>>

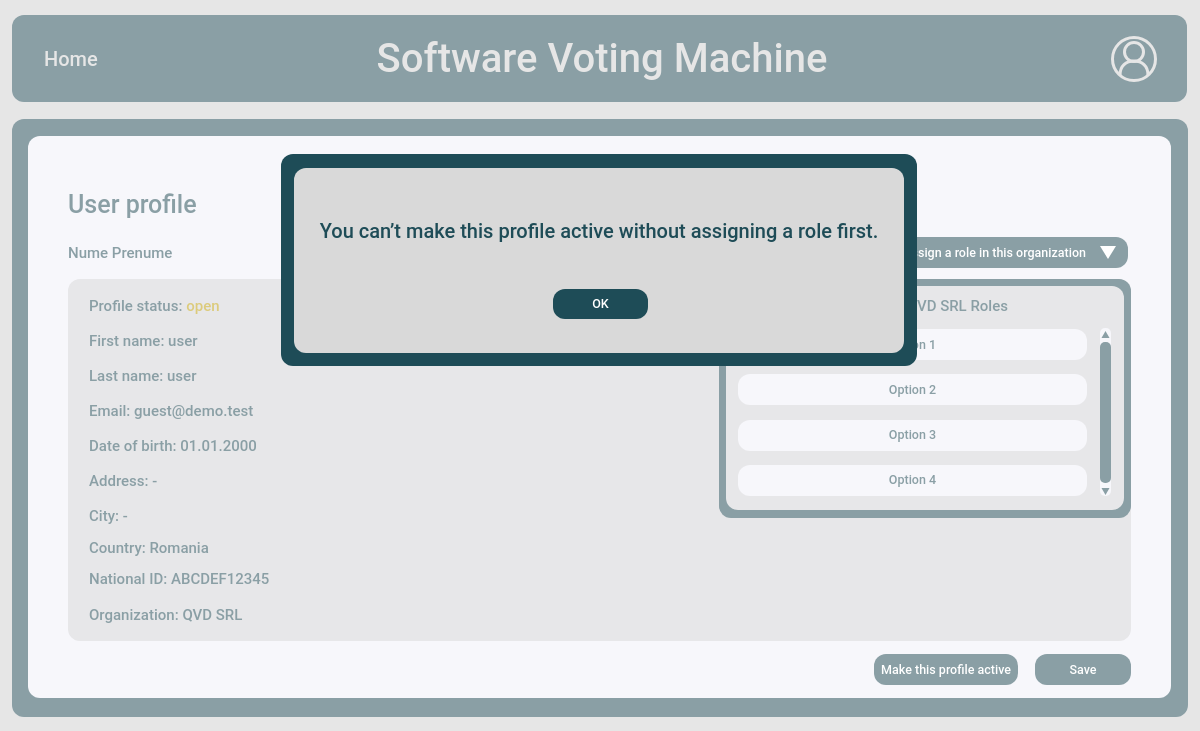
<!DOCTYPE html>
<html lang="en">
<head>
<meta charset="utf-8">
<title>User profile</title>
<style>
:root {
  --page: #e6e6e6;
  --sage: #8a9fa5;
  --sheet: #f7f7fb;
  --card: #e7e7e9;
  --deep: #1e4c57;
  --dialog: #d9d9d9;
  --open: #dccb7c;
}
* { box-sizing: border-box; margin: 0; padding: 0; }
body {
  position: relative;
  width: 1200px;
  height: 731px;
  overflow: hidden;
  padding: 15px 12px 14px;
  background: var(--page);
  color: var(--sage);
  font: 500 15px/20px Roboto, sans-serif;
}
a { color: inherit; text-decoration: none; }
ul { list-style: none; }

.topbar {
  display: grid;
  grid-template-columns: 1fr auto 1fr;
  align-items: center;
  width: 1175px;
  height: 87px;
  padding: 0 30px 0 32px;
  border-radius: 12px;
  background: var(--sage);
  color: var(--page);
}
.home { font-size: 20px; }
.topbar h1 { margin-left: 3px; font-size: 40px; line-height: 48px; font-weight: 500; }
.avatar { justify-self: end; width: 46px; height: 46px; }

.frame {
  width: 1176px;
  height: 598px;
  margin-top: 17px;
  padding: 17px 17px 19px 16px;
  border-radius: 12px;
  background: var(--sage);
}
.sheet {
  height: 562px;
  padding: 53px 40px 0;
  border-radius: 12px;
  background: var(--sheet);
}
.sheet h2 { font-size: 25px; line-height: 31px; font-weight: 500; }
.person {
  display: flex;
  justify-content: space-between;
  align-items: center;
  height: 31px;
  margin: 17px 3px 11px 0;
}
.pill {
  display: flex;
  align-items: center;
  justify-content: center;
  height: 31px;
  border-radius: 12px;
  background: var(--sage);
  color: #fff;
  font-size: 12.5px;
}
.assign { gap: 14px; width: 252px; padding-right: 12px; justify-content: flex-end; white-space: nowrap; }
.assign svg { width: 16px; height: 13px; }

.details {
  display: flex;
  justify-content: space-between;
  height: 362px;
  border-radius: 12px;
  background: var(--card);
}
.fields {
  display: grid;
  grid-template-rows: repeat(7, 35px) 29px 34px 37px;
  align-items: center;
  padding: 9px 0 0 21px;
}
.status { color: var(--open); }

.roles {
  width: 412px;
  height: 239px;
  padding: 7px 7px 8px;
  border-radius: 12px;
  background: var(--sage);
}
.roles-body {
  height: 224px;
  padding: 10px 13px 0 12px;
  border-radius: 12px;
  background: var(--card);
}
.roles h3 { margin-right: 103px; font-size: 15px; font-weight: 500; text-align: right; }
.picker { display: flex; justify-content: space-between; margin-top: 12px; }
.options { display: grid; gap: 14px; width: 349px; padding-top: 1px; }
.options .pill { background: var(--sheet); color: var(--sage); }
.scrollbar { width: 11px; height: 168px; }

.actions { display: flex; justify-content: flex-end; gap: 17px; margin-top: 13px; }
.activate { width: 144px; }
.save { width: 96px; }

.dialog {
  position: absolute;
  left: 281px;
  top: 154px;
  width: 636px;
  height: 212px;
  padding: 14px 13px 13px;
  border-radius: 12px;
  background: var(--deep);
}
.dialog-body {
  display: flex;
  flex-direction: column;
  align-items: center;
  height: 185px;
  padding-top: 51px;
  border-radius: 12px;
  background: var(--dialog);
  color: var(--deep);
}
.dialog p { font-size: 20px; line-height: 24px; white-space: nowrap; }
.confirm { width: 95px; height: 30px; margin: 46px 0 0 3px; background: var(--deep); }
</style>
</head>
<body>
  <header class="topbar">
    <a class="home" href="#">Home</a>
    <h1>Software Voting Machine</h1>
    <svg class="avatar" viewBox="0 0 46 46" fill="none" stroke="#e6e6e6" stroke-width="3" role="img" aria-label="Account">
      <circle cx="23" cy="23" r="21.5"/>
      <circle cx="23" cy="16" r="9.5"/>
      <path d="M9 39C9 30 15 25 23 25S37 30 37 39"/>
    </svg>
  </header>

  <main class="frame">
    <div class="sheet">
      <h2>User profile</h2>
      <div class="person">
        <span>Nume Prenume</span>
        <a class="pill assign" href="#">Assign a role in this organization
          <svg viewBox="0 0 16 13" aria-hidden="true"><polygon points="0,0 16,0 8,13" fill="#fff"/></svg>
        </a>
      </div>

      <section class="details">
        <ul class="fields">
          <li>Profile status: <span class="status">open</span></li>
          <li>First name: user</li>
          <li>Last name: user</li>
          <li>Email: guest@demo.test</li>
          <li>Date of birth: 01.01.2000</li>
          <li>Address: -</li>
          <li>City: -</li>
          <li>Country: Romania</li>
          <li>National ID: ABCDEF12345</li>
          <li>Organization: QVD SRL</li>
        </ul>
        <div class="roles">
          <div class="roles-body">
            <h3>QVD SRL Roles</h3>
            <div class="picker">
              <ul class="options">
                <li class="pill">Option 1</li>
                <li class="pill">Option 2</li>
                <li class="pill">Option 3</li>
                <li class="pill">Option 4</li>
              </ul>
              <svg class="scrollbar" viewBox="0 0 11 168" fill="#8a9fa5" aria-hidden="true">
                <rect width="11" height="168" rx="5" fill="#f7f7fb"/>
                <polygon points="1.5,10 9.5,10 5.5,3"/>
                <rect y="14" width="11" height="141" rx="5"/>
                <polygon points="1.5,160 9.5,160 5.5,167"/>
              </svg>
            </div>
          </div>
        </div>
      </section>

      <div class="actions">
        <a class="pill activate" href="#">Make this profile active</a>
        <a class="pill save" href="#">Save</a>
      </div>
    </div>
  </main>

  <section class="dialog" role="alertdialog" aria-label="Role required">
    <div class="dialog-body">
      <p>You can’t make this profile active without assigning a role first.</p>
      <a class="pill confirm" href="#">OK</a>
    </div>
  </section>
</body>
</html>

<<

Retype the data shown above exactly, excluding any picture it contains.

<!DOCTYPE html>
<html lang="en">
<head>
<meta charset="utf-8">
<title>User profile</title>
<style>
:root {
  --page: #e6e6e6;
  --sage: #8a9fa5;
  --sheet: #f7f7fb;
  --card: #e7e7e9;
  --deep: #1e4c57;
  --dialog: #d9d9d9;
  --open: #dccb7c;
}
* { box-sizing: border-box; margin: 0; padding: 0; }
body {
  position: relative;
  width: 1200px;
  height: 731px;
  overflow: hidden;
  padding: 15px 12px 14px;
  background: var(--page);
  color: var(--sage);
  font: 500 15px/20px Roboto, sans-serif;
}
a { color: inherit; text-decoration: none; }
ul { list-style: none; }

.topbar {
  display: grid;
  grid-template-columns: 1fr auto 1fr;
  align-items: center;
  width: 1175px;
  height: 87px;
  padding: 0 30px 0 32px;
  border-radius: 12px;
  background: var(--sage);
  color: var(--page);
}
.home { font-size: 20px; }
.topbar h1 { margin-left: 3px; font-size: 40px; line-height: 48px; font-weight: 500; }
.avatar { justify-self: end; width: 46px; height: 46px; }

.frame {
  width: 1176px;
  height: 598px;
  margin-top: 17px;
  padding: 17px 17px 19px 16px;
  border-radius: 12px;
  background: var(--sage);
}
.sheet {
  height: 562px;
  padding: 53px 40px 0;
  border-radius: 12px;
  background: var(--sheet);
}
.sheet h2 { font-size: 25px; line-height: 31px; font-weight: 500; }
.person {
  display: flex;
  justify-content: space-between;
  align-items: center;
  height: 31px;
  margin: 17px 3px 11px 0;
}
.pill {
  display: flex;
  align-items: center;
  justify-content: center;
  height: 31px;
  border-radius: 12px;
  background: var(--sage);
  color: #fff;
  font-size: 12.5px;
}
.assign { gap: 14px; width: 252px; padding-right: 12px; justify-content: flex-end; white-space: nowrap; }
.assign svg { width: 16px; height: 13px; }

.details {
  display: flex;
  justify-content: space-between;
  height: 362px;
  border-radius: 12px;
  background: var(--card);
}
.fields {
  display: grid;
  grid-template-rows: repeat(7, 35px) 29px 34px 37px;
  align-items: center;
  padding: 9px 0 0 21px;
}
.status { color: var(--open); }

.roles {
  width: 412px;
  height: 239px;
  padding: 7px 7px 8px;
  border-radius: 12px;
  background: var(--sage);
}
.roles-body {
  height: 224px;
  padding: 10px 13px 0 12px;
  border-radius: 12px;
  background: var(--card);
}
.roles h3 { margin-right: 103px; font-size: 15px; font-weight: 500; text-align: right; }
.picker { display: flex; justify-content: space-between; margin-top: 12px; }
.options { display: grid; gap: 14px; width: 349px; padding-top: 1px; }
.options .pill { background: var(--sheet); color: var(--sage); }
.scrollbar { width: 11px; height: 168px; }

.actions { display: flex; justify-content: flex-end; gap: 17px; margin-top: 13px; }
.activate { width: 144px; }
.save { width: 96px; }

.dialog {
  position: absolute;
  left: 281px;
  top: 154px;
  width: 636px;
  height: 212px;
  padding: 14px 13px 13px;
  border-radius: 12px;
  background: var(--deep);
}
.dialog-body {
  display: flex;
  flex-direction: column;
  align-items: center;
  height: 185px;
  padding-top: 51px;
  border-radius: 12px;
  background: var(--dialog);
  color: var(--deep);
}
.dialog p { font-size: 20px; line-height: 24px; white-space: nowrap; }
.confirm { width: 95px; height: 30px; margin: 46px 0 0 3px; background: var(--deep); }
</style>
</head>
<body>
  <header class="topbar">
    <a class="home" href="#">Home</a>
    <h1>Software Voting Machine</h1>
    <svg class="avatar" viewBox="0 0 46 46" fill="none" stroke="#e6e6e6" stroke-width="3" role="img" aria-label="Account">
      <circle cx="23" cy="23" r="21.5"/>
      <circle cx="23" cy="16" r="9.5"/>
      <path d="M9 39C9 30 15 25 23 25S37 30 37 39"/>
    </svg>
  </header>

  <main class="frame">
    <div class="sheet">
      <h2>User profile</h2>
      <div class="person">
        <span>Nume Prenume</span>
        <a class="pill assign" href="#">Assign a role in this organization
          <svg viewBox="0 0 16 13" aria-hidden="true"><polygon points="0,0 16,0 8,13" fill="#fff"/></svg>
        </a>
      </div>

      <section class="details">
        <ul class="fields">
          <li>Profile status: <span class="status">open</span></li>
          <li>First name: user</li>
          <li>Last name: user</li>
          <li>Email: guest@demo.test</li>
          <li>Date of birth: 01.01.2000</li>
          <li>Address: -</li>
          <li>City: -</li>
          <li>Country: Romania</li>
          <li>National ID: ABCDEF12345</li>
          <li>Organization: QVD SRL</li>
        </ul>
        <div class="roles">
          <div class="roles-body">
            <h3>QVD SRL Roles</h3>
            <div class="picker">
              <ul class="options">
                <li class="pill">Option 1</li>
                <li class="pill">Option 2</li>
                <li class="pill">Option 3</li>
                <li class="pill">Option 4</li>
              </ul>
              <svg class="scrollbar" viewBox="0 0 11 168" fill="#8a9fa5" aria-hidden="true">
                <rect width="11" height="168" rx="5" fill="#f7f7fb"/>
                <polygon points="1.5,10 9.5,10 5.5,3"/>
                <rect y="14" width="11" height="141" rx="5"/>
                <polygon points="1.5,160 9.5,160 5.5,167"/>
              </svg>
            </div>
          </div>
        </div>
      </section>

      <div class="actions">
        <a class="pill activate" href="#">Make this profile active</a>
        <a class="pill save" href="#">Save</a>
      </div>
    </div>
  </main>

  <section class="dialog" role="alertdialog" aria-label="Role required">
    <div class="dialog-body">
      <p>You can’t make this profile active without assigning a role first.</p>
      <a class="pill confirm" href="#">OK</a>
    </div>
  </section>
</body>
</html>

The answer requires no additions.